Local school districts in Florida are responsible for the delivery of education in state-run juvenile justice facilities located in their counties. The educational programming available must meet students’ needs and may include career and professional education (“CAPE”) courses and related services which support transition goals and reentry. The law requires that prevention and day treatment juvenile justice education programs provide, at a minimum, career readiness and exploration opportunities. Residential juvenile justice education programs with a contracted minimum length of stay of 9 months must provide CAPE courses that lead to pre-apprentice certifications and industry certifications.
Programs with contracted lengths of stay of less than 9 months may, but are not required to, provide career education courses that lead to pre-apprentice certifications and CAPE industry certifications. If the duration of a program is less than 40 days, the educational component may be limited to tutorial remediation activities, career employability skills instruction, education counseling, and transition services that prepare students for a return to school, the community, and their home settings based on the students’ needs. Fla. Stat. Ann. § 1003.52(5) (2016).

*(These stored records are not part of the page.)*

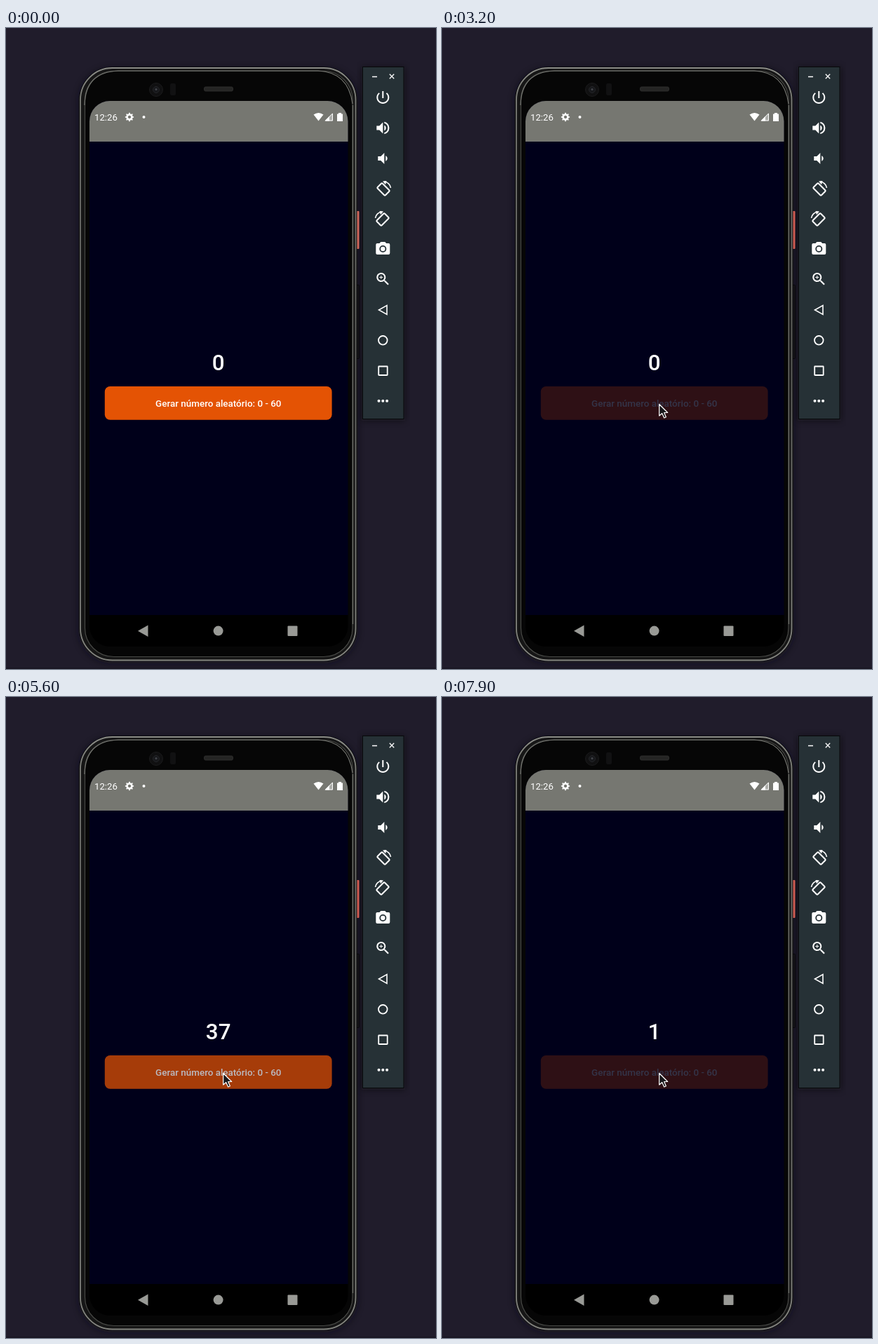
Recreate the animation shown at these times as an HTML page. Size 613 by 914 pixels, loop 8 s.

```html
<!DOCTYPE html>
<html lang="pt">
<head>
<meta charset="utf-8">
<title>Número aleatório</title>
<style>
  html, body { margin: 0; width: 100%; height: 100%; overflow: hidden; background: #201c2b; }
  svg { display: block; width: 613px; height: 914px; }
  text { font-family: Roboto, sans-serif; fill: #fff; }
  .mid { text-anchor: middle; font-weight: 500; }
  .line { fill: none; stroke: #fff; stroke-width: 1.8; }
</style>
</head>
<body>
<svg viewBox="0 0 613 914">
  <defs>
    <linearGradient id="rim" x1="0" y1="0" x2="0" y2="1">
      <stop offset="0" stop-color="#8b8c88"/>
      <stop offset=".08" stop-color="#777873"/>
      <stop offset=".5" stop-color="#5f605d"/>
      <stop offset="1" stop-color="#858681"/>
    </linearGradient>
    <filter id="soft" x="-10%" y="-10%" width="120%" height="120%"><feGaussianBlur stdDeviation="5"/></filter>
    <clipPath id="screen"><rect x="119" y="104" width="368.5" height="778" rx="29"/></clipPath>
    <g id="rotate">
      <rect x="-5" y="-8" width="10" height="16" rx="1.3" transform="translate(0 1) rotate(-45)" class="line" style="stroke-width:2"/>
      <path d="M1 -10A10.5 10.5 0 0 1 10.5 -1" class="line" style="stroke-width:1.6"/>
      <path d="M-1 -10.5L4.5 -11L3 -5.8Z" fill="#fff"/>
    </g>
  </defs>
  <rect width="613" height="914" fill="#201c2b"/>
  <rect y="912" width="613" height="2" fill="#191623"/>

  <!-- phone body -->
  <rect x="103" y="57" width="399" height="849" rx="48" fill="#0d0b13" opacity=".55" filter="url(#soft)"/>
  <rect x="499" y="366.500" width="4.500" height="105" rx="1" fill="#17161b" stroke="#0a090d"/>
  <rect id="power" x="499.500" y="261" width="4" height="54" rx="1" fill="#df7063"/>
  <rect x="104.500" y="55.500" width="395.500" height="847" rx="47" fill="#121212" stroke="#0b0b0c"/>
  <rect x="106" y="57" width="392.500" height="844.500" rx="45.500" fill="#161616" stroke="url(#rim)" stroke-width="1.800"/>
  <rect x="112.500" y="61.500" width="381.500" height="835" rx="41" fill="#060606" stroke="#484946" stroke-width="1.200"/>
  <path d="M112 110Q113 63 160 61H445Q488 63 494 108" fill="none" stroke="#777873" stroke-width="1.200"/>
  <path d="M494.500 110V850" stroke="#6c6d69" stroke-width="1.300"/>
  <circle cx="214" cy="88" r="9.500" fill="#101011" stroke="#1b1b1c"/>
  <circle cx="214" cy="88" r="4.500" fill="#17181b" stroke="#242528"/>
  <circle cx="214" cy="87.500" r="1.500" fill="#42454b"/>
  <rect x="234" y="79" width="8" height="17" rx="2" fill="#111112"/>
  <rect x="282.500" y="84" width="41" height="6" rx="2" fill="#252524" stroke="#333331" stroke-width=".8"/>

  <!-- screen -->
  <g clip-path="url(#screen)">
    <rect x="119" y="104" width="369" height="733" fill="#00001a"/>
    <rect x="119" y="104" width="369" height="58" fill="#767771"/>
    <rect x="119" y="837" width="369" height="46" fill="#000"/>
  </g>
  <text x="126" y="132" font-size="13.2">12:26</text>
  <path id="gear" fill="#fff"/>
  <g fill="#fff">
    <circle cx="196.500" cy="127" r="2"/>
    <path d="M438.500 123.500Q445.500 118.500 452.500 123.500L445.500 132.500Z"/>
    <path d="M454.500 132.500L466 121V132.500Z" opacity=".4"/>
    <path d="M454.500 132.500L461 126V132.500Z"/>
    <path d="M465.500 122V132H455.500Z" fill="none" stroke="#fff"/>
    <path d="M472 122.500H474V121H478V122.500H480V133H472Z"/>
  </g>
  <g fill="#999a96">
    <path d="M188 859.800L202.500 851.500V868Z"/>
    <circle cx="302.600" cy="859.600" r="7"/>
    <rect x="401.500" y="852.500" width="14" height="14.500" rx="1"/>
  </g>

  <text id="number" class="mid" x="302.700" y="488" font-size="31.4">0</text>
  <g id="button">
    <rect x="140.800" y="511" width="323.800" height="47.800" rx="7.500" fill="#e45304"/>
    <text class="mid" x="302.800" y="540.300" font-size="13.45">Gerar número aleatório: 0 - 60</text>
  </g>

  <!-- side toolbar -->
  <rect x="507" y="56" width="62" height="504" fill="#0b0910" opacity=".5" filter="url(#soft)"/>
  <rect x="508.500" y="55.500" width="58.500" height="502" fill="#263136" stroke="#07090a"/>
  <path d="M522 69.500H529M546.800 65.800L553.200 72.200M553.200 65.800L546.800 72.200" class="line" style="stroke-width:1.3"/>
  <g id="icons" fill="#fff"></g>
  <use href="#rotate" x="538" y="229"/>
  <use href="#rotate" transform="translate(537 272) scale(-1 1)"/>
  <path d="M543 395.500V408.500L531.500 402Z" class="line" style="stroke-width:1.6"/>
  <circle cx="537.300" cy="445.300" r="6.300" class="line"/>
  <rect x="531.200" y="482.500" width="12.500" height="12.500" rx=".5" class="line"/>
  <g fill="#fff">
    <circle cx="531.500" cy="531.700" r="2"/><circle cx="537.300" cy="531.700" r="2"/><circle cx="543.100" cy="531.700" r="2"/>
  </g>

  <path id="cursor" d="M0 0V16.500L4 13L7 19.500L9.700 18.300L7 12H12Z" fill="#17171a" stroke="#fff" stroke-width="1.200" stroke-linejoin="round"/>
</svg>
<script>
const el = id => document.getElementById(id);
const LOOP = 8000, STEP = 100;

// Toolbar glyphs on a 24-unit grid, by vertical centre
const glyphs = {
  99: 'M13 3h-2v10h2V3zm4.830 2.170l-1.420 1.420C17.990 7.860 19 9.810 19 12c0 3.870-3.130 7-7 7s-7-3.130-7-7c0-2.190 1.010-4.140 2.580-5.420L6.170 5.170C4.230 6.820 3 9.260 3 12c0 4.970 4.030 9 9 9s9-4.030 9-9c0-2.740-1.230-5.180-3.170-6.830z',
  142.5: 'M3 9v6h4l5 5V4L7 9H3zM14 8A4.500 4.500 0 0 1 14 16ZM14 3.200V5.300A7 7 0 0 1 14 18.700V20.800A9 9 0 0 0 14 3.200Z',
  186: 'M5 9v6h4l5 5V4L9 9H5zM16 8A4.500 4.500 0 0 1 16 16Z',
  315: 'M9 2L7.200 4H4a2 2 0 0 0-2 2V18a2 2 0 0 0 2 2H20a2 2 0 0 0 2-2V6a2 2 0 0 0-2-2H16.800L15 2ZM12 17A5 5 0 1 1 12 7A5 5 0 0 1 12 17ZM12 8.800A3.200 3.200 0 1 0 12 15.200A3.200 3.200 0 0 0 12 8.800Z',
  358: 'M15.500 14h-.8l-.3-.3A6.500 6.500 0 1 0 13.700 14.400l.3.3v.8l5 5L20.500 19ZM9.500 14A4.500 4.500 0 1 1 9.500 5A4.500 4.500 0 0 1 9.500 14ZM9 7h1V9h2v1H10v2H9V10H7V9H9Z'
};
el('icons').innerHTML = Object.entries(glyphs).map(([y, d]) =>
  `<path fill-rule="evenodd" d="${d}" transform="translate(525.3 ${y - 12})"/>`).join('');

// Settings gear: eight teeth around a hole
const teeth = Array.from({ length: 32 }, (_, i) => {
  const a = (i - .5) * Math.PI / 16, r = i % 4 < 2 ? 6.2 : 4.6;
  return `${(176 + r * Math.sin(a)).toFixed(2)} ${(127 - r * Math.cos(a)).toFixed(2)}`;
});
el('gear').setAttribute('d', `M${teeth.join('L')}ZM176 124.800a2.200 2.200 0 1 0 .01 0Z`);
el('gear').setAttribute('fill-rule', 'evenodd');

// Pointer positions, one per step from the moment it enters
const ENTER = 600;
const trail = [[158, 11], [214, 76], [276, 152], [336, 236], [390, 320], [432, 392], [456, 444], [463, 470],
  [456, 501], [432, 526], [394, 543], [357, 548], [331, 545], [316, 540], [311, 537]];
function pointer(t) {
  if (t >= 2500) return [309.7, 536.5];
  return trail[Math.min((t - ENTER) / STEP, trail.length - 1)];
}

// Each press dims the button, then its release brings a new number
const IDLE = .2, FADE = 250;
const presses = [
  { down: 3200, up: 3453, number: 25 },
  { down: 4400, up: 4553, number: 31 },
  { down: 5300, up: 5453, number: 37 },
  { down: 6200, up: 6253, number: 44 },
  { down: 7100, up: 7153, number: 1 },
  { down: 7900, up: LOOP + FADE }
];
const easeInOut = u => u < .5 ? 2 * u * u : 1 - 2 * (1 - u) ** 2;
function opacity(t) {
  const press = presses.findLast(p => p.down <= t);
  if (!press) return 1;
  const u = Math.min(Math.max((t - press.up) / FADE, 0), 1);
  return IDLE + (1 - IDLE) * easeInOut(u);
}
function number(t) {
  const done = presses.findLast(p => p.up - 53 <= t);
  return done ? done.number : 0;
}

function draw(now) {
  const t = Math.floor(now % LOOP / STEP) * STEP;
  const shown = t >= ENTER;
  el('cursor').setAttribute('visibility', shown ? 'visible' : 'hidden');
  if (shown) el('cursor').setAttribute('transform', `translate(${pointer(t)})`);
  el('button').setAttribute('opacity', opacity(t));
  el('number').textContent = number(t);
  el('power').setAttribute('fill', t < 3200 ? '#df7063' : '#e06459');
}

let start;
function tick(now) {
  start ??= now;
  draw(now - start);
  requestAnimationFrame(tick);
}
draw(0);
requestAnimationFrame(tick);
</script>
</body>
</html>
```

Florida law further mandates that the Department of Juvenile Justice and the Department of Education establish curriculum, goals, and outcome measures for CAPE programs in juvenile justice education programs, to be reviewed annually. The plan must include, among other things, provisions for eliminating barriers to increasing occupation-specific job training and high school equivalency examination preparation opportunities; definitions of appropriate CAPE programming, based on the age and abilities of the students served and typical length of stay at the juvenile justice education program; strategies to facilitate involvement of business and industry in the design, delivery, and evaluation of CAPE programming in juvenile justice education programs, including apprenticeship and work experience programs, mentoring and job shadowing, and other strategies that lead to post-release employment; the effect of students' mobility between juvenile justice education programs and school districts on the students' educational outcomes. Fla. Stat. Ann. § 985.622 (2016).